KABUL, Afghanistan – Afghan civil activist Hadi Sadiqi had long been using social media to share news, commentary and his own musings on politics when he got into a heated exchange with another member of his Facebook forum.
Sadiqi and Maleka Yawari took their argument offline, and soon their exchanges grew more personal, with articles and opinion pieces giving way to photographs, love letters -- and eventually wedding vows.
"Turns out we're both from the same district in Ghazni province, but we'd never met or even heard of each other," Sadiqi said.
That's not unusual in Afghanistan, a deeply conservative country where women are still largely confined to the home and arranged marriages are the norm. Fifteen years after the overthrow of the Taliban, women are still killed by relatives over alleged sexual indiscretions — in what are known as "honor killings" — and unmarried lovers can be stoned to death by their neighbors.
But social media is allowing more and more young people to safely meet outside society's strict confines.

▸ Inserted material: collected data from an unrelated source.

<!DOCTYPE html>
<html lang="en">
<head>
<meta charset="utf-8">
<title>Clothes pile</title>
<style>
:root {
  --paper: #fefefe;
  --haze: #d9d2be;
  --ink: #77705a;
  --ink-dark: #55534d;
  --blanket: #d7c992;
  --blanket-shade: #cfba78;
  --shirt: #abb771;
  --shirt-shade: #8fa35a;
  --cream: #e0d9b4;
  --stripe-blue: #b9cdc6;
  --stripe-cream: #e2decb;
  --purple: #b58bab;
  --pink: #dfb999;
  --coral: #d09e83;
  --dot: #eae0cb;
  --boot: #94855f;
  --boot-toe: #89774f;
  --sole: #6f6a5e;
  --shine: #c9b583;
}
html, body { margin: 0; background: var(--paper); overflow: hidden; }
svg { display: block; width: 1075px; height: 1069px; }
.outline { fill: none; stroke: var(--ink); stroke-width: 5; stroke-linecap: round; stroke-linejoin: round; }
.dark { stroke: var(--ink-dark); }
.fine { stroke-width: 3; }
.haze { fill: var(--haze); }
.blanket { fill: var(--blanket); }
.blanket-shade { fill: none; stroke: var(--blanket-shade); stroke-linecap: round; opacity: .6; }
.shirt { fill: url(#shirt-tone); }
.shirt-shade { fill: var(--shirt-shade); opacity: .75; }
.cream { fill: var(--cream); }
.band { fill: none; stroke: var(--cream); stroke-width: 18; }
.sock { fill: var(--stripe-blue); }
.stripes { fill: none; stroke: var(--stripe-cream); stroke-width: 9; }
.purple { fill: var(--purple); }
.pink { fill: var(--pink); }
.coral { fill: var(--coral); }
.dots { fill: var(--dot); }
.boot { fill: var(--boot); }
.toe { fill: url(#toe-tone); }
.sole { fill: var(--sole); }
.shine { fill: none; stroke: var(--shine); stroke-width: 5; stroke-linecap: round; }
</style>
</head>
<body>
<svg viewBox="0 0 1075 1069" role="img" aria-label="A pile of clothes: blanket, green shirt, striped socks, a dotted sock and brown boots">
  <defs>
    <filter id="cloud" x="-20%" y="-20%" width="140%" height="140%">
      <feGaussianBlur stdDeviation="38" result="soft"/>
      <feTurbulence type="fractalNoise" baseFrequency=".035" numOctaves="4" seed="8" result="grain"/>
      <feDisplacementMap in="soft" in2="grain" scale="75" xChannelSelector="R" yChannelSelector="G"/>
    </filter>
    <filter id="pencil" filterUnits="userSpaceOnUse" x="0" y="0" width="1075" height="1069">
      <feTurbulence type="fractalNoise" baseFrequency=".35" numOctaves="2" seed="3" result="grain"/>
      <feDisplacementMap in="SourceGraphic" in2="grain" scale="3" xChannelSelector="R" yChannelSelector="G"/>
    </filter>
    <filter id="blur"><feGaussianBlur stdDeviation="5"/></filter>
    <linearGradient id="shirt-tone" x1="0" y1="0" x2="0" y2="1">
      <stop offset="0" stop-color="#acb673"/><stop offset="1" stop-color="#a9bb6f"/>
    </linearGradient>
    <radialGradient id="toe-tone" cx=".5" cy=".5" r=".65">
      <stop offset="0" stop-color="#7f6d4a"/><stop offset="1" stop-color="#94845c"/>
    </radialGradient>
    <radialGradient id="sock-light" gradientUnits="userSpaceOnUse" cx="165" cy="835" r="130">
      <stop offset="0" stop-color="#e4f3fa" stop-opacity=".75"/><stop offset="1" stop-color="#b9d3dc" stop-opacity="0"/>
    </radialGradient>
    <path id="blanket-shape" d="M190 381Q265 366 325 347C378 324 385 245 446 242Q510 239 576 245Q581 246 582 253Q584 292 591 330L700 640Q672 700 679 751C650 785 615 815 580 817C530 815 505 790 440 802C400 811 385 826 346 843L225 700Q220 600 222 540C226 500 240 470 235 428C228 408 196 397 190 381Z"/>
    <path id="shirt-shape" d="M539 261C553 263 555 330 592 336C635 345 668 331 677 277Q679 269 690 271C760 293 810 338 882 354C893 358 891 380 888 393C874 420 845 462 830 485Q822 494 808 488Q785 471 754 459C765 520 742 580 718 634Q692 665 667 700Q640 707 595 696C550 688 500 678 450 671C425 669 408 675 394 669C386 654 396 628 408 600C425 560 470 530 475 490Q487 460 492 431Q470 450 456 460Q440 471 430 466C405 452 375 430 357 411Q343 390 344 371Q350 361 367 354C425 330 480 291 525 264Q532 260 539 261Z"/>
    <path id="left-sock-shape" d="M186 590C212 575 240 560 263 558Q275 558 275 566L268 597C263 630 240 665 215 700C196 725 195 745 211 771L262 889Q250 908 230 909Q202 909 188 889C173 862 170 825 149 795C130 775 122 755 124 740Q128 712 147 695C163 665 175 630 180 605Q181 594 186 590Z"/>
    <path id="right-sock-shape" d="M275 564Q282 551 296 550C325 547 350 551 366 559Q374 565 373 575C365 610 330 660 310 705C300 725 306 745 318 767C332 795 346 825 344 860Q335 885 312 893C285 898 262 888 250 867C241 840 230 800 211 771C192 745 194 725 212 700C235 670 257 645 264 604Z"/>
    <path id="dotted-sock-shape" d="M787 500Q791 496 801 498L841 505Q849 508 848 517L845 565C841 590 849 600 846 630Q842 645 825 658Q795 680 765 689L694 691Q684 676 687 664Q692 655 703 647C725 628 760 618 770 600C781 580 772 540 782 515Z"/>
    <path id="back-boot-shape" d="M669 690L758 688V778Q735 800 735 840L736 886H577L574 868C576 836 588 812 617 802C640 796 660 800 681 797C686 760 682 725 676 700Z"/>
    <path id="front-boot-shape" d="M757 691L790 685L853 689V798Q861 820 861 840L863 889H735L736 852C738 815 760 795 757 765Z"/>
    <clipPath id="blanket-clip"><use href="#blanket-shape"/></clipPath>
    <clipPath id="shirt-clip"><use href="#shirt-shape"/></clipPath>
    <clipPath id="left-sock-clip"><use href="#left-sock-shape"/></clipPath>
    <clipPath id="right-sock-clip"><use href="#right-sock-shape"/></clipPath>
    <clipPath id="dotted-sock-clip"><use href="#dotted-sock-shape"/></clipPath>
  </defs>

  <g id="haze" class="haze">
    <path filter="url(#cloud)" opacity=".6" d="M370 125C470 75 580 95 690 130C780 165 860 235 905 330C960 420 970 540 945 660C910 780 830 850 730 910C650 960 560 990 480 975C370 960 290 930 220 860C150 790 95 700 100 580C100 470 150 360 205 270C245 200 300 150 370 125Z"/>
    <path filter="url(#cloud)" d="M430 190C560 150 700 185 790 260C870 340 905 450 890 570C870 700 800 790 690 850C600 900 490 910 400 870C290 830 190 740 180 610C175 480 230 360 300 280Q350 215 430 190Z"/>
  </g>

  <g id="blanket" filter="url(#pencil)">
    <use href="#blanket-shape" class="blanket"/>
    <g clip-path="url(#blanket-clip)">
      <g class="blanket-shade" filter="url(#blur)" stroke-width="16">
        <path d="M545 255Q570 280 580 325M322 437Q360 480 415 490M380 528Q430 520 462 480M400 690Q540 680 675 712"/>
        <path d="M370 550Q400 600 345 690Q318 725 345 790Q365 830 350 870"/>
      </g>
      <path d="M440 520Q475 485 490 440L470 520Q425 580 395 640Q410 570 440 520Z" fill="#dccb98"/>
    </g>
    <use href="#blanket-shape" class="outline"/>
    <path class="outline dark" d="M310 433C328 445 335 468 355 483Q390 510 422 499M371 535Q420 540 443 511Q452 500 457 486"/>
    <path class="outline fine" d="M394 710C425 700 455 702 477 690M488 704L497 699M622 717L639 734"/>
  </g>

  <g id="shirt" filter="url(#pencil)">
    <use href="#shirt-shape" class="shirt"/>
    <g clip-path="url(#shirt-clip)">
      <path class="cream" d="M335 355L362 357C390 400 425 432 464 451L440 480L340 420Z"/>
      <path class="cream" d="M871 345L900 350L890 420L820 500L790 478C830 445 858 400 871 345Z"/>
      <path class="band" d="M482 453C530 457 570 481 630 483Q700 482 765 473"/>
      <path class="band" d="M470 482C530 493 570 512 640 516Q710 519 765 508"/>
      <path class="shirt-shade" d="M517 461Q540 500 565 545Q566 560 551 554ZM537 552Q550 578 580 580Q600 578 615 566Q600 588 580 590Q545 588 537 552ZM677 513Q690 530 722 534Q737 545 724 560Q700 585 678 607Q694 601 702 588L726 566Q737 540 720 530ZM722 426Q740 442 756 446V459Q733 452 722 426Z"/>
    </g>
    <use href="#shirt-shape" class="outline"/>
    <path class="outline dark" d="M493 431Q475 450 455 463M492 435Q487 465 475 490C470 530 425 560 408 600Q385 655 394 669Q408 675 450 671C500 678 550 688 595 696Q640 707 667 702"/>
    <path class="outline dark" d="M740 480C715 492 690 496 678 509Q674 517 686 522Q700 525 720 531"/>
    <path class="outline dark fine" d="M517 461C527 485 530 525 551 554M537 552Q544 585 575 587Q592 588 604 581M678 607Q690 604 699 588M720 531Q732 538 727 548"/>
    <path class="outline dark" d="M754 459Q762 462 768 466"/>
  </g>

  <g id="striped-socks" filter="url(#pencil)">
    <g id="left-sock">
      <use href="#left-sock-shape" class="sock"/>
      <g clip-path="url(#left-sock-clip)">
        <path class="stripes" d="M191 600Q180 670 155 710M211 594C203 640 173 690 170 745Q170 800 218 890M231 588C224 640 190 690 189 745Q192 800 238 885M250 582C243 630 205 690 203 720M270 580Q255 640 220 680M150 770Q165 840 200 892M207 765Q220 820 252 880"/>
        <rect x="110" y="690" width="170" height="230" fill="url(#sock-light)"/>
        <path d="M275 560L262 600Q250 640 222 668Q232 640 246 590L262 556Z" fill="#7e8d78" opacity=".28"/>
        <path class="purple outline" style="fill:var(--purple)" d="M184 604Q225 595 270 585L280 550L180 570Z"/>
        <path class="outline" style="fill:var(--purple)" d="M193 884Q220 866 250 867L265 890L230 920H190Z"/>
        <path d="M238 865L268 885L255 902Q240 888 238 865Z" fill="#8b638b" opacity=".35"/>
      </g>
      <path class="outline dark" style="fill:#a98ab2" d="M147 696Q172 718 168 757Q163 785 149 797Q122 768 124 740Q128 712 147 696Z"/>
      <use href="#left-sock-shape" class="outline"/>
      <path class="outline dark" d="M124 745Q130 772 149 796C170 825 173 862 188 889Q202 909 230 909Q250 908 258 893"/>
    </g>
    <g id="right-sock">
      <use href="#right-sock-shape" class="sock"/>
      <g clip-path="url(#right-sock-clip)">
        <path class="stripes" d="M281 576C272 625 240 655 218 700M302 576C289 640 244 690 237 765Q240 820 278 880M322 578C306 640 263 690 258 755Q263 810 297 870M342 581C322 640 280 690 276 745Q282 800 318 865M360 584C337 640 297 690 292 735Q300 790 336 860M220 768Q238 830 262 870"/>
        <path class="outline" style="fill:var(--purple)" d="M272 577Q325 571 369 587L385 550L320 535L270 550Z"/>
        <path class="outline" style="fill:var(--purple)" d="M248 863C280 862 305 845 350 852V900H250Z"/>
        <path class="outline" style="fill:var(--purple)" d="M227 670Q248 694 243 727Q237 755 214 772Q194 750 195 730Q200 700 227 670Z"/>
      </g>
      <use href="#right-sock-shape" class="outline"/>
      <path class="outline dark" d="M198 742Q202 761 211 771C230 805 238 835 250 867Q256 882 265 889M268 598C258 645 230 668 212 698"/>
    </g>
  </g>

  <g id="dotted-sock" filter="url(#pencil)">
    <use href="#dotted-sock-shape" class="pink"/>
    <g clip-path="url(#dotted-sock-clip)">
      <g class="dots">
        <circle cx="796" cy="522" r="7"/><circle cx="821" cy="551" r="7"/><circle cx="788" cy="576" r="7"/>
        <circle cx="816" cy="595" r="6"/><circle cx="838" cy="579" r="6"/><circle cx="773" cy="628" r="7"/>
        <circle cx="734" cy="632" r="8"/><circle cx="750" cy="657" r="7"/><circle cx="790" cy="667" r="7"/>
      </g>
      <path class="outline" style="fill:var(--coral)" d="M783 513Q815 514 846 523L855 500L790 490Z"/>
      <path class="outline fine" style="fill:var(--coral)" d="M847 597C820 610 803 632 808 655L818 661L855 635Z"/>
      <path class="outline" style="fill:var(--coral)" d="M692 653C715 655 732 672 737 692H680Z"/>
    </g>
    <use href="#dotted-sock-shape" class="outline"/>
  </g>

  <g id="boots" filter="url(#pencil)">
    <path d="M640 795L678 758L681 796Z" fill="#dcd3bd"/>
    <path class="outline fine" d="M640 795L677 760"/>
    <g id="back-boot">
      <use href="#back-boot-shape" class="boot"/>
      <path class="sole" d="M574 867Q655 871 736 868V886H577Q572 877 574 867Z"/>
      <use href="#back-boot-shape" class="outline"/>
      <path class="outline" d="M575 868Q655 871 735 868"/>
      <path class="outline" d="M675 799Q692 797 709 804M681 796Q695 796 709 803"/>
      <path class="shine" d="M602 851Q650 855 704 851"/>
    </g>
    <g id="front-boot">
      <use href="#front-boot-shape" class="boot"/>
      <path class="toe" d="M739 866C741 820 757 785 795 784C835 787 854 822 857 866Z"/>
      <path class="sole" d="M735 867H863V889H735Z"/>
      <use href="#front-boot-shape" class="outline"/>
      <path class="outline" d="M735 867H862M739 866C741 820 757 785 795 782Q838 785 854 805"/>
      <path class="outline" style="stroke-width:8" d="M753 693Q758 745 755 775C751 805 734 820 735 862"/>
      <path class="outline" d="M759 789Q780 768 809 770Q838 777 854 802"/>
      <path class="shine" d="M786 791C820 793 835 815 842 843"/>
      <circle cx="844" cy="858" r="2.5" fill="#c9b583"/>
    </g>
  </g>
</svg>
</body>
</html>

Sadiqi says the families were surprised by the secret romance — conducted on Facebook as he was living in Kabul and Yawari was completing an economics degree in neighboring Kazakhstan. "But they agreed immediately, and a year ago we got married," he said.
The trend is mainly limited to the urban middle class. Only 10 to 20 percent of Afghans have access to the Internet, according to Roshan, the country's top telecom provider. But Afghanistan is currently rolling out a 3G network, and as smartphones become more affordable, Internet access is projected to rise, including in remote areas of the mostly rural country.
Although coverage is limited, there are no official restrictions on the Internet in Afghanistan, making it an outlier in a region where governments closely monitor and restrict access. Neighboring Pakistan recently lifted a three-year ban on YouTube after Google created a special version for the country. Beijing's draconian "great firewall of China" has been in place for more than a decade, and Iran blocks Facebook, Twitter and YouTube.
Facebook is widely used in Afghanistan, while WhatsApp, Viber, Skype and Instagram are also popular.
Kabul-based media consultant Ben Bruges said Afghanistan has seen a "big generational change," with youth using technology their parents don't understand to "escape the traditional conservative confines."
"It might be possible for more young people to talk to each other online than would be possible in their daily lives, given the restrictions on the genders talking to each other in Afghanistan," he said.
Maqsood Akbari, a doctor from the northern city of Mazar-i-Sharif, agrees. He courted his wife secretly on social media after meeting her in a library in 2008.
"Finding a suitable marriage partner in this conservative society is a real challenge," he said. "The Internet provides a level of safety and security, protecting a couple's social dignity and providing a precious way for young people to meet each other."
Associated Press writer Humayoon Babur contributed to this report.